4. Are stray cats adorable, perfect creatures for feeding and loving, or are they flea-ridden, allergy-inducing nightmares?
Stray cats are cute to some, but to others they are flea-ridden nuisances. Make sure all parties are on the same page when it comes to what to do with wildlife. (This includes bird feeders, which can affect a night owl’s sleep in the morning.)
5. Do your speakers go up to eleven, always?
Some people have to watch movies with complete surround sound, others are perfectly content to listen with headphones. People have pretty wildly different definitions of “loud.” Along with sleep hours, you might inquire as to someone’s musical listening habits and ask them which reality show they prefer blaring in the background on the TV.
6. Is a dish not complete unless it’s covered in bacon or cheese?
Dietary preferences can really clash sometimes. Make sure that if you’re a meat lover and they’re vegan, they’re okay with you having slabs of meat in the fridge (if that’s something you happen to store in your fridge from time to time).
7. You come home one day to a door accidentally left unlocked. Is it no big deal or the end of the world?

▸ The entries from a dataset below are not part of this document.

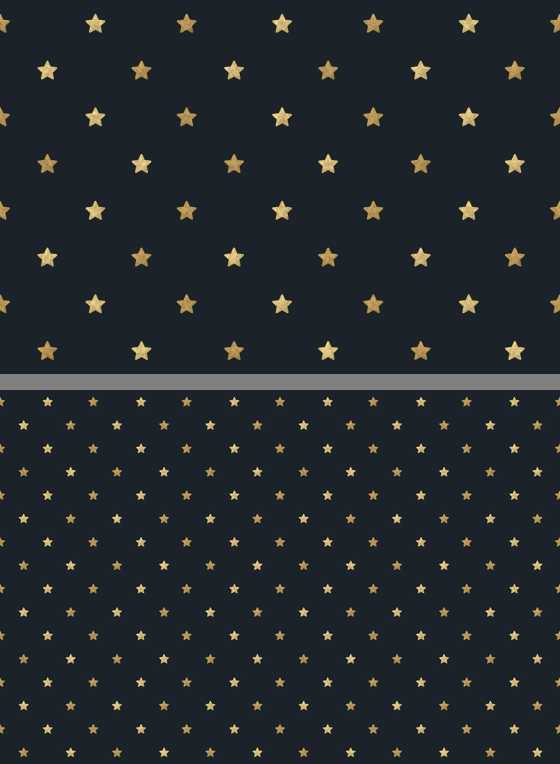
Top, the tile; bottom, the same tile 2 across and 2 down.
Write a WebGL 1 fragment shader that draws this pattern.

```glsl
precision highp float;

uniform vec2 u_resolution;

// Layout, in half-column by row units
const vec2 GRID = vec2(12.0, 8.0);
const float DROP = 0.018;
const float NUDGE_PLAIN = 0.045;
const float NUDGE_STAGGERED = 0.016;

// Star shape
const float STAR_RADIUS = 0.198;
const float INNER_RATIO = 0.48;
const float ROUNDING = 0.022;
const float HALO_WIDTH = 0.045;

// Foil texture
const float GRAIN_FREQ = 32.0;
const float BLOTCH_FREQ = 12.0;
const float GRAIN_AMOUNT = 0.22;
const float BLOTCH_AMOUNT = 0.14;
const float SHEEN_AMOUNT = 0.45;

const vec3 NIGHT = vec3(0.104, 0.132, 0.160);
const vec3 HALO = vec3(0.105, 0.130, 0.120);
const vec3 PALE_GOLD = vec3(0.83, 0.73, 0.48);
const vec3 DEEP_GOLD = vec3(0.71, 0.58, 0.34);

float hash(vec2 p) {
  return fract(sin(dot(p, vec2(12.9898, 78.233))) * 43758.5453);
}

// Value noise that wraps over the whole grid
float wrapNoise(vec2 p, float freq) {
  vec2 period = GRID * freq;
  vec2 cell = floor(p * freq);
  vec2 f = fract(p * freq);
  f = f * f * (3.0 - 2.0 * f);
  vec2 lo = mod(cell, period);
  vec2 hi = mod(cell + 1.0, period);
  return mix(mix(hash(lo), hash(vec2(hi.x, lo.y)), f.x),
             mix(hash(vec2(lo.x, hi.y)), hash(hi), f.x), f.y);
}

// Signed distance to a five-pointed star, by folding into one half point
float starDistance(vec2 p, float radius, float innerRatio) {
  const vec2 foldA = vec2(0.80902, -0.58779);
  const vec2 foldB = vec2(-0.80902, -0.58779);
  p.x = abs(p.x);
  p -= 2.0 * max(dot(foldA, p), 0.0) * foldA;
  p -= 2.0 * max(dot(foldB, p), 0.0) * foldB;
  p.x = abs(p.x);
  p.y -= radius;
  vec2 edge = innerRatio * vec2(0.58779, 0.80902) - vec2(0.0, 1.0);
  float h = clamp(dot(p, edge) / dot(edge, edge), 0.0, radius);
  return length(p - edge * h) * sign(p.y * edge.x - p.x * edge.y);
}

void main() {
  vec2 p = gl_FragCoord.xy / u_resolution * GRID;
  float pixel = GRID.y / u_resolution.y;

  // Staggered lattice: every other row shifts by half a column
  float row = floor(p.y);
  float stagger = 1.0 - mod(row, 2.0);
  float column = floor((p.x - stagger) * 0.5 + 0.5);
  float oddColumn = mod(column, 2.0);
  float pale = mod(column + stagger * floor(row * 0.5), 2.0);

  // Slight horizontal misplacement of alternate stars
  float nudge = mix(NUDGE_PLAIN * oddColumn,
                    NUDGE_STAGGERED * (1.0 + oddColumn), stagger);
  vec2 center = vec2(2.0 * column + stagger + nudge, row + 0.5 - DROP);
  vec2 local = p - center;
  float d = starDistance(local, STAR_RADIUS, INNER_RATIO) - ROUNDING;

  // Foil: diagonal sheen, soft blotches and fine grain
  vec2 id = vec2(mod(column, GRID.x * 0.5), row);
  float tilt = mix(-0.6, 0.6, hash(id + 7.0));
  float sheen = dot(local, normalize(vec2(-0.5 + tilt, 0.8)));
  float shade = 1.0 + SHEEN_AMOUNT * sheen
    + BLOTCH_AMOUNT * (wrapNoise(p, BLOTCH_FREQ) - 0.5)
    + GRAIN_AMOUNT * (wrapNoise(p, GRAIN_FREQ) - 0.5);
  vec3 foil = mix(DEEP_GOLD, PALE_GOLD, pale) * shade;

  // Faint warm halo, then the star
  vec3 color = mix(HALO, NIGHT, smoothstep(0.5 * HALO_WIDTH, HALO_WIDTH, d));
  color = mix(foil, color, smoothstep(-0.75 * pixel, 0.75 * pixel, d));
  gl_FragColor = vec4(color, 1.0);
}
```
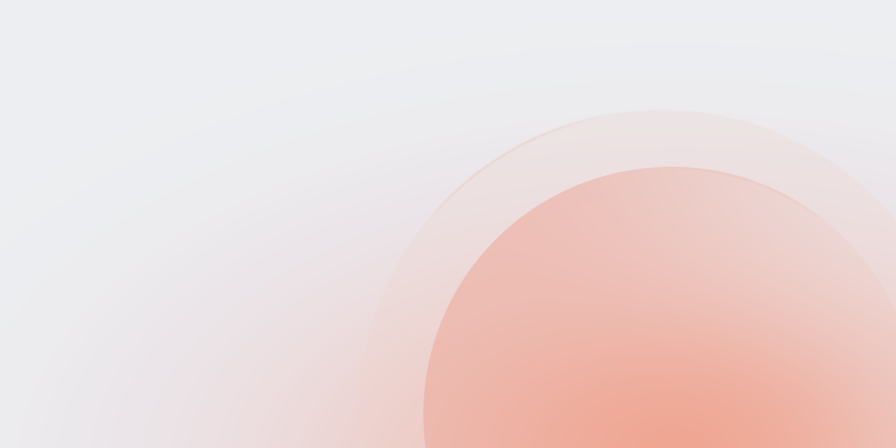
Give the GLSL for this background, as a WebGL 2 fragment shader.

```glsl
#version 300 es
precision highp float;
// A pale paper backdrop with a coral glow rising from the lower right.
// Two translucent discs, a faint halo and a stronger one that fades to
// the right, are layered over elliptical Gaussian glows.

uniform vec2 u_resolution;
out vec4 fragColor;

// Colours
const vec3 PAPER = vec3(0.925, 0.934, 0.945);
const vec3 LILAC = vec3(0.922, 0.919, 0.941);
const vec3 BLUSH = vec3(0.930, 0.720, 0.675);
const vec3 VEIL  = vec3(0.935, 0.820, 0.785);
const vec3 ROSE  = vec3(0.928, 0.710, 0.665);
const vec3 CORAL = vec3(0.940, 0.640, 0.560);
const vec3 RIM   = vec3(0.910, 0.680, 0.590);

// Layout, in units of the canvas height
const vec2  HALO_CENTER = vec2(1.477, 0.078);
const float HALO_RADIUS = 0.677;
const vec2  DISC_CENTER = vec2(1.497, 0.0755);
const float DISC_RADIUS = 0.552;
const vec2  GLOW_CENTER = vec2(1.510, -0.05);
const vec2  GLOW_SPREAD = vec2(0.83, 0.45);
const vec2  CORE_CENTER = vec2(1.510, 0.0);
const vec2  CORE_SPREAD = vec2(0.40, 0.25);

// Strengths
const float HALO_OPACITY = 0.25;
const float DISC_LEFT    = 0.74;
const float DISC_RIGHT   = 0.12;
const float CORE_OPACITY = 0.85;
const float RIM_OPACITY  = 0.22;
const float RIM_WIDTH    = 0.003;

float circleDistance(vec2 p, vec2 center, float radius) {
    return length(p - center) - radius;
}

float gaussian(vec2 p, vec2 center, vec2 spread) {
    vec2 q = (p - center) / spread;
    return exp(-dot(q, q));
}

// Antialiased interior of a distance field
float coverage(float d, float pixel) {
    return 1.0 - smoothstep(-pixel, pixel, d);
}

// Thin arc just inside an edge, strongest toward one direction
float rimArc(vec2 offset, float d, vec2 direction) {
    float facing = dot(normalize(offset + 1e-5), normalize(direction));
    float arc = smoothstep(0.92, 1.0, facing);
    float line = (d + 0.5 * RIM_WIDTH) / RIM_WIDTH;
    return arc * exp(-line * line);
}

void main() {
    vec2 p = gl_FragCoord.xy / u_resolution.y;
    float pixel = 0.75 / u_resolution.y;

    // Backdrop: paper, a cool lilac fringe, then the wide blush
    float glow = gaussian(p, GLOW_CENTER, GLOW_SPREAD);
    vec3 color = mix(PAPER, LILAC, smoothstep(0.004, 0.10, glow));
    color = mix(color, BLUSH, glow);

    // Halo
    float halo = circleDistance(p, HALO_CENTER, HALO_RADIUS);
    color = mix(color, VEIL, HALO_OPACITY * coverage(halo, pixel));
    float haloRim = rimArc(p - HALO_CENTER, halo, vec2(-0.53, 0.85));
    color = mix(color, RIM, RIM_OPACITY * haloRim);

    // Disc, fading from left to right, with a hot core at its base
    float disc = circleDistance(p, DISC_CENTER, DISC_RADIUS);
    float inside = coverage(disc, pixel);
    float fade = smoothstep(1.10, 2.0, p.x);
    color = mix(color, ROSE, inside * mix(DISC_LEFT, DISC_RIGHT, fade));
    float core = gaussian(p, CORE_CENTER, CORE_SPREAD);
    color = mix(color, CORAL, inside * CORE_OPACITY * core);
    float discRim = rimArc(p - DISC_CENTER, disc, vec2(0.31, 0.95));
    color = mix(color, RIM, RIM_OPACITY * discRim);

    fragColor = vec4(color, 1.0);
}
```
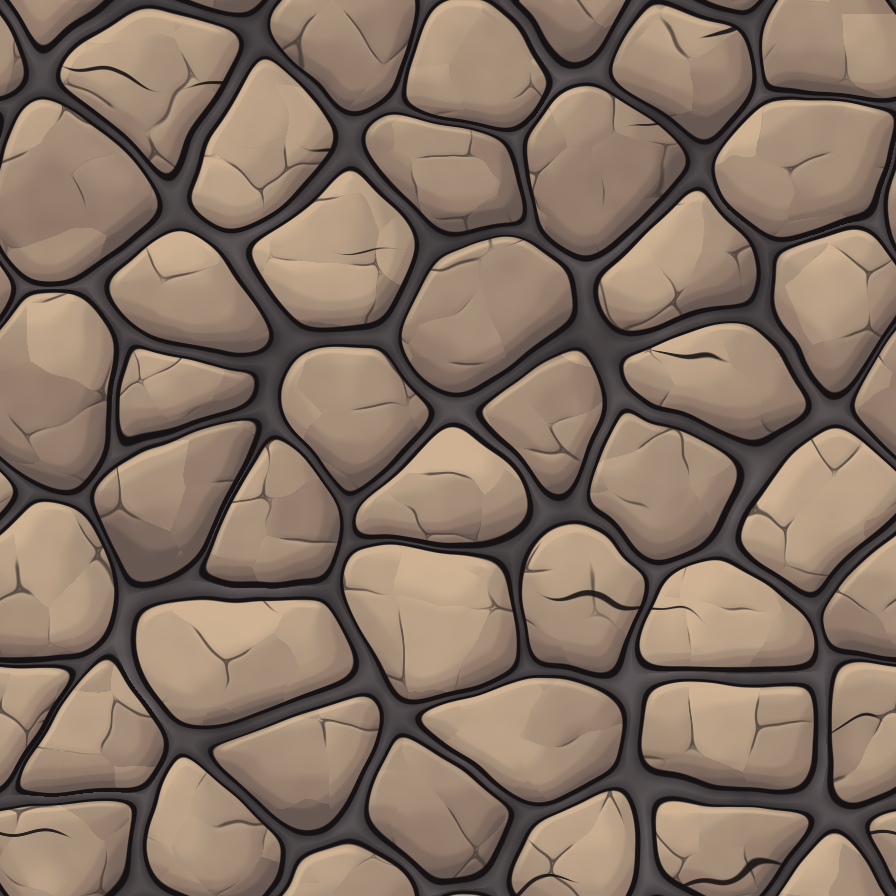
Give the GLSL for this texture, as a WebGL 2 fragment shader.

```glsl
#version 300 es
precision highp float;
// Seamless wall of rounded, inked tan stones with cracks, set in grey mortar.

uniform vec2 u_resolution;
out vec4 fragColor;

const vec2 STONE_GRID = vec2(5.0, 8.0);
const vec2 FACET_GRID = vec2(11.0, 14.0);
const vec2 LIGHT_DIR = vec2(-0.36, 0.93);

const vec3 INK = vec3(0.085, 0.07, 0.075);
const vec3 MORTAR = vec3(0.30, 0.275, 0.28);
const vec3 SHADE = vec3(0.40, 0.34, 0.315);
const vec3 MIDTONE = vec3(0.55, 0.46, 0.40);
const vec3 LIT = vec3(0.67, 0.58, 0.49);
const vec3 GLOW = vec3(0.80, 0.69, 0.57);

struct Cell {
    vec2 id;       // wrapped grid index
    vec2 local;    // offset from the cell site
    vec2 outward;  // direction to the nearest border
    float edge;    // rounded distance to the border
};

vec2 wrapCell(vec2 cell, vec2 period) {
    return floor(mod(cell + 0.5, period));
}

vec3 hash3(vec2 cell, float seed) {
    uvec3 v = uvec3(vec3(cell, seed)) * 1664525u + 1013904223u;
    v.x += v.y * v.z; v.y += v.z * v.x; v.z += v.x * v.y;
    v ^= v >> 16u;
    v.x += v.y * v.z; v.y += v.z * v.x; v.z += v.x * v.y;
    return vec3(v >> 8u) / 16777216.0;
}

// Gradient noise that wraps after `period` cells across the canvas.
float gradientNoise(vec2 pos, float period, float seed) {
    vec2 p = pos * period, base = floor(p), f = p - base;
    vec2 u = f * f * f * (f * (f * 6.0 - 15.0) + 10.0);
    vec4 dots;
    for (int i = 0; i < 4; i++) {
        vec2 corner = vec2(i & 1, i >> 1);
        float angle = 6.2832 * hash3(wrapCell(base + corner, vec2(period)), seed).x;
        dots[i] = dot(vec2(cos(angle), sin(angle)), f - corner);
    }
    return mix(mix(dots.x, dots.y, u.x), mix(dots.z, dots.w, u.x), u.y);
}

vec2 warp(vec2 pos, float period, float amount, float seed) {
    return pos + amount * vec2(gradientNoise(pos, period, seed),
                               gradientNoise(pos, period, seed + 1.0));
}

vec2 site(vec2 cell, vec2 grid, float seed) {
    vec2 id = wrapCell(cell, grid);
    vec2 jitter = 0.75 * (hash3(id, seed).xy - 0.5);
    float stagger = 0.5 * mod(id.y, 2.0) - 0.25;
    return (cell + 0.5 + jitter + vec2(stagger, 0.0)) / grid;
}

// Wrapping Voronoi cell; `rounding` softens the corners of its border.
Cell voronoi(vec2 pos, vec2 grid, float rounding, float seed) {
    vec2 home = floor(pos * grid), nearest = home, toSite = vec2(9.0);
    for (int i = 0; i < 25; i++) {
        vec2 cell = home + vec2(i % 5 - 2, i / 5 - 2);
        vec2 delta = site(cell, grid, seed) - pos;
        if (dot(delta, delta) < dot(toSite, toSite)) {
            toSite = delta;
            nearest = cell;
        }
    }
    float total = 0.0;
    vec2 outward = vec2(0.0);
    for (int i = 0; i < 25; i++) {
        if (i == 12) continue;
        vec2 cell = nearest + vec2(i % 5 - 2, i / 5 - 2);
        vec2 delta = site(cell, grid, seed) - pos;
        vec2 dir = normalize(delta - toSite);
        float weight = exp(-dot(0.5 * (delta + toSite), dir) / rounding);
        total += weight;
        outward += weight * dir;
    }
    return Cell(wrapCell(nearest, grid), -toSite, outward / total, -rounding * log(total));
}

float stroke(float dist, float halfWidth, float aa) {
    return 1.0 - smoothstep(halfWidth - aa, halfWidth + aa, abs(dist));
}

// Flattens a smooth tone into soft-edged painted steps.
float posterize(float tone, float steps) {
    float s = tone * steps;
    return (floor(s) + smoothstep(0.3, 0.7, fract(s))) / steps;
}

vec3 stoneRamp(float tone) {
    float t = clamp(tone, 0.0, 1.0) * 3.0;
    vec3 low = mix(SHADE, MIDTONE, min(t, 1.0));
    vec3 high = mix(LIT, GLOW, clamp(t - 2.0, 0.0, 1.0));
    return mix(low, high, clamp(t - 1.0, 0.0, 1.0));
}

void main() {
    vec2 pos = gl_FragCoord.xy / u_resolution;
    float aa = 0.8 / min(u_resolution.x, u_resolution.y);
    float blotch = gradientNoise(pos, 9.0, 3.0);
    float grain = gradientNoise(pos, 34.0, 4.0);

    // Stone outline
    vec2 bent = warp(warp(pos, 6.0, 0.03, 11.0), 17.0, 0.006, 13.0);
    Cell stone = voronoi(bent, STONE_GRID, 0.009, 21.0);
    vec3 trait = hash3(stone.id, 31.0);
    float depth = stone.edge - mix(0.002, 0.011, trait.x);
    float facing = dot(stone.outward, LIGHT_DIR);

    // Chipped facets and fine cracks
    vec2 facetPos = warp(warp(pos + trait.yz, 8.0, 0.04, 41.0), 28.0, 0.008, 43.0);
    Cell facet = voronoi(facetPos, FACET_GRID, 0.002, 51.0);
    float facetTone = hash3(facet.id, 53.0).x - 0.5;
    float crackMask = smoothstep(0.0, 0.25, gradientNoise(pos, 13.0, 61.0));
    float crack = stroke(facet.edge, 0.0013 * crackMask, aa) * crackMask;
    float chip = smoothstep(0.008, 0.001, facet.edge) * dot(facet.outward, LIGHT_DIR);

    // One long split across some of the stones
    vec2 splitNormal = normalize(vec2(trait.z - 0.6, 1.0));
    float splitDist = dot(stone.local, splitNormal) + 0.03 * gradientNoise(pos, 15.0, 71.0);
    float splitWidth = 0.0024 * smoothstep(-0.15, 0.3, gradientNoise(pos, 8.0, 73.0));
    float split = step(0.55, trait.y) * stroke(splitDist, splitWidth, aa)
                * smoothstep(0.0, 0.0012, splitWidth);

    // Painted light: body gradient, dark underside, bright upper rim
    float rim = smoothstep(0.034, 0.0, depth);
    float tone = 0.61 + 2.4 * dot(stone.local, LIGHT_DIR) + 0.3 * (trait.z - 0.5);
    tone += rim * (0.30 * facing - 0.20) + 0.26 * facetTone + 0.25 * blotch;
    tone += 0.2 * step(0.88, trait.x);
    tone = mix(tone, posterize(tone, 5.0), 0.65);
    tone += 0.14 * chip * crackMask + 0.05 * grain;
    tone += 0.28 * smoothstep(0.3, 0.9, facing) * stroke(depth - 0.006, 0.002, 0.002);
    vec3 stoneColor = stoneRamp(tone);
    stoneColor = mix(stoneColor, SHADE * 0.62, 0.75 * crack);
    stoneColor = mix(stoneColor, INK, 0.9 * split);

    // Mortar with contact shadow, then the ink line on top
    vec3 mortarColor = MORTAR * (1.08 + 0.35 * blotch + 0.15 * grain);
    mortarColor *= mix(0.72, 1.0, smoothstep(0.0, 0.012, -depth));
    vec3 color = mix(mortarColor, stoneColor, smoothstep(-aa, aa, depth));
    float inkWidth = 0.0022 - 0.0006 * facing + 0.0012 * blotch;
    color = mix(color, INK, stroke(depth, inkWidth, aa));
    fragColor = vec4(color, 1.0);
}
```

Do they think it’s normal to leave the windows open or unlocked while they run out for coffee? Do you require all doors locked when indoors? This is something not many people consider beforehand, but could lead to heated discussions (especially since material/personal safety is at issue). While you’re at it, you might discuss inter-apartment physical boundaries. Some folks are knock-first, others are open-first-apologize-later.
8. Would you rather wear a couple of extra sweaters or spend more money on utility bills?
You spot a recycling bin while being interviewed by a potential roommate, but don’t make assumptions about energy and water habits—ask. Some people consider it madness to ever turn lights on during daylight hours, while other people would prefer to keep the climate a nice reasonable temperature year round.
9. Best friends forever?
Some people aren’t just looking for someone to mumble hello to while passing each other in the hallway, whereas others are perfectly happy leading solitary, parallel existences. Discuss this beforehand to avoid hurt feelings.
10. How strong are your opinions on wall colors, furniture arrangements and art placement?
If you read Apartment Therapy this is obviously going to be important issue. You don’t have to have it all figured out, but at least express what your likes and dislikes are, and suss out their interest level in decorating the place. Consider sharing a quick furniture inventory so you can see if you’ve got too many of one item or not enough of another!
What topics to ask a potential roommate have we left off the list? Let us know!
Re-edited from a post originally published 10.25.10 – LS